§ Task brief:
Determine how many lines in the material hold the string "blue", then reply with that number only.

§ Given entries:
********************
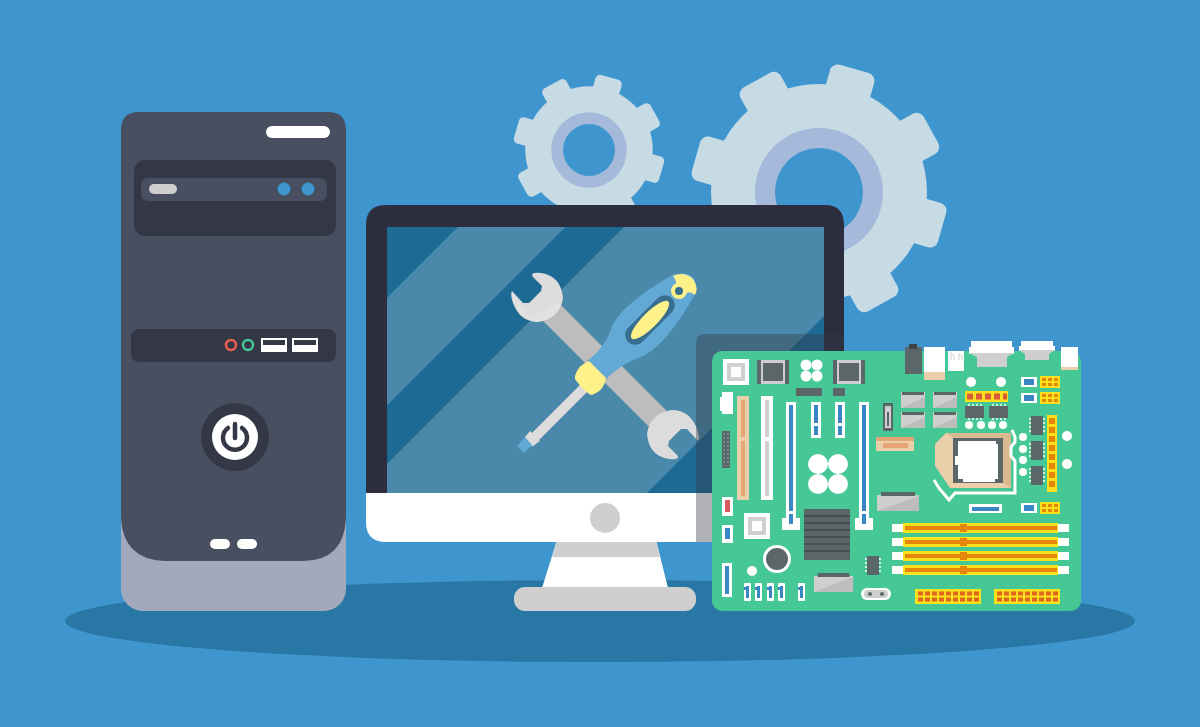
<!DOCTYPE html>
<html lang="en">
<head>
<meta charset="utf-8">
<title>Computer repair illustration</title>
<style>
:root {
  --sky: #3f96ce; --floor: #2977a4; --gear: #c7dbe5; --gear-ring: #a5b9da;
  --case: #474f60; --case-dark: #343746; --case-foot: #a2a9bd;
  --bezel: #2c2e3f; --screen: #1d6b94; --glare: #4b89aa;
  --board: #46c796; --chip: #5b6669; --grey: #cfcfcf; --steel: #bdbdbd;
  --yellow: #f9e11e; --orange: #e5860b; --red: #d95b5b; --tan: #ebcfab; --peach: #e5a574;
  --slot-blue: #3a87c6; --handle: #63a9d6; --lemon: #fff189;
}
html, body { margin: 0; height: 100%; overflow: hidden; background: var(--sky); }
svg.scene { display: block; width: 1200px; height: 727px; }
.sky { fill: var(--sky); } .floor { fill: var(--floor); }
.gear { fill: var(--gear); } .gear-ring { fill: var(--gear-ring); }
.case { fill: var(--case); } .case-dark { fill: var(--case-dark); } .case-foot { fill: var(--case-foot); }
.bezel { fill: var(--bezel); } .screen { fill: var(--screen); } .glare { fill: var(--glare); }
.board { fill: var(--board); } .chip { fill: var(--chip); } .grey { fill: var(--grey); } .steel { fill: var(--steel); }
.white { fill: #fff; } .yellow { fill: var(--yellow); } .orange { fill: var(--orange); } .red { fill: var(--red); }
.tan { fill: var(--tan); } .peach { fill: var(--peach); } .slot-blue { fill: var(--slot-blue); }
.handle { fill: var(--handle); } .lemon { fill: var(--lemon); } .jaw { fill: #dcdcdc; }
.line { fill: none; stroke: #fff; }
</style>
</head>
<body>
<svg class="scene" viewBox="0 0 1200 727" role="img" aria-label="Desktop tower, monitor with repair tools, motherboard and gears">
  <defs>
    <rect id="tooth" x="-23" y="-128" width="46" height="50" rx="8"/>
    <g id="gear">
      <g class="gear">
        <circle r="108"/>
        <use href="#tooth" transform="rotate(16)"/><use href="#tooth" transform="rotate(61)"/>
        <use href="#tooth" transform="rotate(106)"/><use href="#tooth" transform="rotate(151)"/>
        <use href="#tooth" transform="rotate(196)"/><use href="#tooth" transform="rotate(241)"/>
        <use href="#tooth" transform="rotate(286)"/><use href="#tooth" transform="rotate(331)"/>
      </g>
      <circle class="gear-ring" r="64"/>
      <circle class="sky" r="44"/>
    </g>
    <path id="jaw" class="jaw" d="M512 291Q510 294 513 303Q520 322 538 322Q560 319 563 298Q561 276 541 273Q529 272 533 277L542 286L541 291L529 303L523 303Z"/>
    <g id="square-chip">
      <rect class="white" width="26" height="26"/><rect class="grey" x="4" y="4" width="18" height="18"/><rect class="white" x="8" y="8" width="10" height="10"/>
    </g>
    <g id="coil">
      <path class="white" d="M0 3h32v3H0zM0 8h32v3H0zM0 13h32v3H0zM0 18h32v3H0z"/>
      <rect class="chip" width="32" height="24"/><rect class="grey" x="4" width="24" height="24"/><rect class="chip" x="6" y="3" width="20" height="18"/>
    </g>
    <g id="mini-chip">
      <path d="M0 3h16M0 7h16M0 11h16M0 15h16" stroke="#fff" stroke-width="1.5"/>
      <rect class="chip" x="2" width="12" height="19"/>
    </g>
    <g id="blue-port"><rect class="white" width="16" height="10"/><rect class="slot-blue" x="3" y="2" width="10" height="6"/></g>
    <g id="pins">
      <rect class="yellow" width="20" height="12"/>
      <path class="orange" d="M2 2h4v3H2zM8 2h4v3H8zM14 2h4v3h-4zM2 7h4v3H2zM8 7h4v3H8zM14 7h4v3h-4z"/>
    </g>
    <g id="wide-pins">
      <rect class="yellow" width="66" height="15"/>
      <path d="M3 4.5h61M3 10.5h61" stroke="#e0651d" stroke-width="4" stroke-dasharray="5 2"/>
    </g>
    <g id="ram-slot">
      <rect class="white" width="177" height="8"/><rect class="yellow" x="11" y="-1" width="155" height="10"/>
      <path class="orange" d="M13 2h56v4H13zM74 2h91v4H74zM68 0h7v3l-2 1 2 1v3h-7V5l2-1-2-1z"/>
    </g>
    <g id="long-slot">
      <rect class="white" width="10" height="126"/><rect class="slot-blue" x="3" y="3" width="4" height="106"/>
      <rect class="white" x="-4" y="116" width="18" height="12"/><rect class="slot-blue" x="3" y="112" width="4" height="10"/>
    </g>
    <g id="short-slot">
      <rect class="white" width="10" height="36"/><path class="slot-blue" d="M3 3h4v18H3zM3 24h4v9H3z"/>
    </g>
    <g id="sata"><rect class="white" width="7" height="18" rx="1"/><path class="slot-blue" d="M2 3h3v12H2zM0 4h2v3H0z"/></g>
    <g id="heatsink"><rect class="grey" width="24" height="16"/><path class="chip" d="M1 0h22v3H1z"/><path class="steel" d="M0 16L24 5v11z"/></g>
    <g id="grey-block"><rect class="grey" width="42" height="16"/><path class="chip" d="M4-3h34v4H4z"/><path class="steel" d="M0 16L42 1v15z"/></g>
    <g id="capacitors" class="white"><circle r="10"/><circle cx="20" r="10"/><circle cy="20" r="10"/><circle cx="20" cy="20" r="10"/></g>
    <clipPath id="display"><rect x="387" y="227" width="437" height="266"/></clipPath>
  </defs>

  <rect class="sky" width="1200" height="727"/>
  <ellipse class="floor" cx="600" cy="621" rx="535" ry="41"/>

  <g id="gears">
    <use href="#gear" transform="translate(589 150) scale(.59)"/>
    <use href="#gear" transform="translate(819 192)"/>
  </g>

  <g id="tower">
    <rect class="case-foot" x="121" y="400" width="225" height="211" rx="22"/>
    <path class="case" d="M121 130Q121 112 139 112H328Q346 112 346 130V518Q344 561 303 561H164Q123 559 121 518Z"/>
    <rect class="white" x="266" y="126" width="64" height="12" rx="6"/>
    <g id="disc-drive">
      <rect class="case-dark" x="134" y="160" width="202" height="76" rx="11"/>
      <rect class="case" x="141" y="178" width="186" height="23" rx="7"/>
      <rect class="grey" x="149" y="184" width="28" height="10" rx="5"/>
      <circle class="sky" cx="284" cy="189" r="6.5"/><circle class="sky" cx="308" cy="189" r="6.5"/>
    </g>
    <g id="front-ports">
      <rect class="case-dark" x="131" y="329" width="205" height="33" rx="8"/>
      <circle cx="231" cy="345" r="5" fill="none" stroke="#f0604f" stroke-width="2.5"/>
      <circle cx="248" cy="345" r="5" fill="none" stroke="#46c796" stroke-width="2.5"/>
      <path class="white" d="M261 338h26v14h-26zM292 338h26v14h-26z"/>
      <path class="case-dark" d="M263 340h22v5h-22zM294 340h22v5h-22z"/>
    </g>
    <g id="power-button">
      <circle class="case-dark" cx="235" cy="437" r="34"/><circle class="white" cx="235" cy="437" r="23"/>
      <path d="M228 428A12 12 0 1 0 242 428M235 424V438" fill="none" stroke="#343746" stroke-width="4.5" stroke-linecap="round"/>
    </g>
    <rect class="white" x="210" y="539" width="20" height="10" rx="5"/><rect class="white" x="237" y="539" width="20" height="10" rx="5"/>
  </g>

  <g id="monitor">
    <polygon class="white" points="557,540 656,540 668,588 542,588"/>
    <polygon class="grey" points="557,541 656,541 660,557 552,557"/>
    <rect class="grey" x="514" y="587" width="182" height="24" rx="11"/>
    <path class="bezel" d="M366 493V225Q366 205 386 205H825Q844 205 844 225V493Z"/>
    <path class="white" d="M366 493H844V522Q844 542 824 542H386Q366 542 366 522Z"/>
    <circle class="grey" cx="605" cy="518" r="15"/>
    <g clip-path="url(#display)">
      <rect class="screen" x="387" y="227" width="437" height="266"/>
      <polygon class="glare" points="458,227 565,227 299,493 192,493"/>
      <polygon class="glare" points="458,227 565,227 387,405 387,298"/>
      <polygon class="glare" points="624,227 913,227 647,493 358,493"/>
    </g>

    <g id="wrench">
      <rect class="steel" x="515" y="354" width="180" height="24" transform="rotate(45 605 366)"/>
      <use href="#jaw"/><use href="#jaw" transform="rotate(180 605 366)"/>
      <path d="M512 292Q515 319 538 322Q558 319 562 300L530 318Z" fill="#fff" opacity=".18"/>
    </g>
    <g id="screwdriver">
      <path d="M529 443L590 382" stroke="#dcdcdc" stroke-width="10"/>
      <path class="handle" d="M517 446L526 436L536 442L524 453Z"/>
      <path class="jaw" d="M525 437L530 431L540 441L533 446Z"/>
      <path class="handle" d="M587 361Q606 347 612 326C622 306 655 284 675 274Q700 270 695 294C682 318 661 348 643 356Q622 363 605 380Z"/>
      <path class="lemon" d="M575 376Q578 365 589 361L606 378Q604 391 592 395Q586 394 575 379Z"/>
      <path class="lemon" d="M673 276Q684 271 693 279Q699 288 695 295Q687 288 681 299L671 290Q680 285 673 276Z"/>
      <circle class="lemon" cx="679" cy="291" r="8"/><circle cx="679" cy="291" r="4" fill="#386f90"/>
      <g transform="rotate(-45 650 320)">
        <rect x="619" y="310" width="62" height="20" rx="10" fill="#386f90"/><ellipse class="lemon" cx="650" cy="320" rx="26" ry="7.5"/>
      </g>
    </g>
    <path id="board-shadow" d="M696 542V343Q696 334 705 334H844V522Q844 542 824 542Z" fill="#33363f" opacity=".38"/>
  </g>

  <g id="motherboard">
    <rect class="board" x="712" y="351" width="369" height="260" rx="10"/>

    <g id="rear-ports">
      <rect class="chip" x="905" y="347" width="17" height="27"/><rect x="909" y="344" width="8" height="5" fill="#3c4446"/>
      <rect class="white" x="924" y="347" width="21" height="26"/><rect class="tan" x="924" y="372" width="21" height="8"/>
      <rect class="white" x="948" y="351" width="16" height="20"/><path d="M951 360v-7l3 3v4m5 0v-7l3 3v4" fill="none" stroke="#cfcfcf"/>
      <path class="white" d="M971 341h41v6h2v7h-45v-7h2z"/><path class="grey" d="M969 353h45l-7 4v10h-30v-10z"/>
      <path class="white" d="M1021 341h32v5h2v5h-36v-5h2z"/><path class="grey" d="M1019 350h36l-6 4v6h-24v-6z"/>
      <rect class="white" x="1061" y="347" width="17" height="23"/><rect class="tan" x="1061" y="367" width="17" height="3"/>
    </g>

    <g id="top-left-parts">
      <use href="#square-chip" x="723" y="359"/><use href="#coil" x="757" y="360"/><use href="#coil" x="833" y="360"/>
      <use href="#capacitors" transform="translate(806 365) scale(.55)"/>
      <path class="chip" d="M796 388h26v8h-26zM833 388h12v8h-12z"/>
      <path class="white" d="M722 392h11v22h-11v-3h-2v-14h2z"/>
      <rect class="chip" x="722" y="431" width="8" height="37"/>
      <path d="M724 433v33M728 433v33" stroke="#99a3a3" stroke-dasharray="2 2"/>
    </g>

    <g id="expansion-slots">
      <rect class="tan" x="737" y="396" width="12" height="104"/><path class="peach" d="M741 400h4v37h-4zM741 441h4v55h-4z"/>
      <rect class="white" x="761" y="396" width="12" height="104"/><path class="grey" d="M765 400h4v37h-4zM765 441h4v55h-4z"/>
      <use href="#long-slot" x="786" y="402"/><use href="#long-slot" x="859" y="402"/>
      <use href="#short-slot" x="811" y="402"/><use href="#short-slot" x="835" y="402"/>
      <rect class="chip" x="883" y="403" width="10" height="28"/><rect class="grey" x="885" y="406" width="6" height="22"/><rect class="chip" x="887" y="412" width="2" height="14"/>
      <path class="tan" d="M876 437h38v14h-38z"/><path class="peach" d="M876 437h38v4h-38zM883 443h25v5h-25z"/>
    </g>

    <g id="power-stage">
      <use href="#heatsink" x="901" y="392"/><use href="#heatsink" x="933" y="392"/>
      <use href="#heatsink" x="901" y="412"/><use href="#heatsink" x="933" y="412"/>
      <rect class="yellow" x="965" y="391" width="43" height="11"/><path d="M967 396.5h40" stroke="#d95b3b" stroke-width="6" stroke-dasharray="6 3"/>
      <g class="white">
        <circle cx="971" cy="382" r="5"/><circle cx="1001" cy="382" r="5"/>
        <circle cx="969" cy="425" r="4"/><circle cx="981" cy="425" r="4"/><circle cx="992" cy="425" r="4"/><circle cx="1003" cy="425" r="4"/>
        <circle cx="1023" cy="437" r="4"/><circle cx="1023" cy="449" r="4"/><circle cx="1023" cy="460" r="4"/><circle cx="1023" cy="472" r="4"/>
        <circle cx="1067" cy="436" r="5"/><circle cx="1067" cy="464" r="5"/>
      </g>
      <use href="#mini-chip" transform="translate(984 404) rotate(90)"/><use href="#mini-chip" transform="translate(1008 404) rotate(90)"/>
      <use href="#mini-chip" x="1029" y="416"/><use href="#mini-chip" x="1029" y="441"/><use href="#mini-chip" x="1029" y="466"/>
      <use href="#blue-port" x="1021" y="377"/><use href="#blue-port" x="1021" y="393"/><use href="#blue-port" x="1021" y="503"/>
      <use href="#pins" x="1040" y="376"/><use href="#pins" x="1040" y="392"/><use href="#pins" x="1040" y="502"/>
      <rect class="yellow" x="1047" y="415" width="10" height="77"/><path d="M1052 418v72" stroke="#e5860b" stroke-width="6" stroke-dasharray="6 3"/>
      <path class="white" d="M969 504h33v9h-33z"/><path class="slot-blue" d="M972 507h27v4h-27z"/>
    </g>

    <g id="processor-socket">
      <path class="tan" d="M946 433H1011V488H950L935 466V444Z"/>
      <path class="chip" d="M953 438H1003V483H953Z"/>
      <path d="M946 433H1011L1003 438H953ZM1011 433V488L1003 483V438Z" fill="#d9b98f"/>
      <path class="white" d="M958 441H996V444H998V479H995V482H963V479H958V465H955V456H958Z"/>
      <path class="line" d="M1012 430L1015 437V442L1011 447V456L1015 461V493H955L949 500L939 488L934 480" stroke-width="3"/>
    </g>

    <g id="chipset">
      <use href="#capacitors" x="818" y="464"/>
      <use href="#square-chip" x="744" y="513"/>
      <rect class="chip" x="804" y="509" width="46" height="51"/>
      <path d="M804 516h46M804 523h46M804 530h46M804 537h46M804 544h46M804 551h46" stroke="#454e51" stroke-width="2"/>
      <use href="#grey-block" x="877" y="495"/><use href="#grey-block" transform="translate(814 576) scale(.93 1)"/>
      <use href="#mini-chip" x="865" y="556"/>
      <circle class="white" cx="777" cy="559" r="14"/><circle class="chip" cx="777" cy="559" r="11"/>
      <circle class="white" cx="752" cy="571" r="5"/>
      <rect class="white" x="861" y="588" width="30" height="12" rx="6"/><rect class="grey" x="864" y="590" width="24" height="8" rx="4"/>
      <circle class="chip" cx="870" cy="594" r="2"/><circle class="chip" cx="882" cy="594" r="2"/>
    </g>

    <g id="left-connectors">
      <path class="white" d="M722 497h11v19h-11zM722 525h11v18h-11zM722 563h10v34h-10z"/>
      <rect class="red" x="725" y="500" width="5" height="12"/><path class="slot-blue" d="M725 528h5v11h-5zM725 566h4v28h-4z"/>
      <use href="#sata" x="744" y="583"/><use href="#sata" x="755" y="583"/><use href="#sata" x="767" y="583"/><use href="#sata" x="778" y="583"/><use href="#sata" x="798" y="583"/>
    </g>

    <g id="memory">
      <use href="#ram-slot" x="892" y="524"/><use href="#ram-slot" x="892" y="538"/><use href="#ram-slot" x="892" y="552"/><use href="#ram-slot" x="892" y="566"/>
    </g>
    <use href="#wide-pins" x="915" y="589"/><use href="#wide-pins" x="994" y="589"/>
  </g>
</svg>
</body>
</html>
********************
§ Exercise output:
10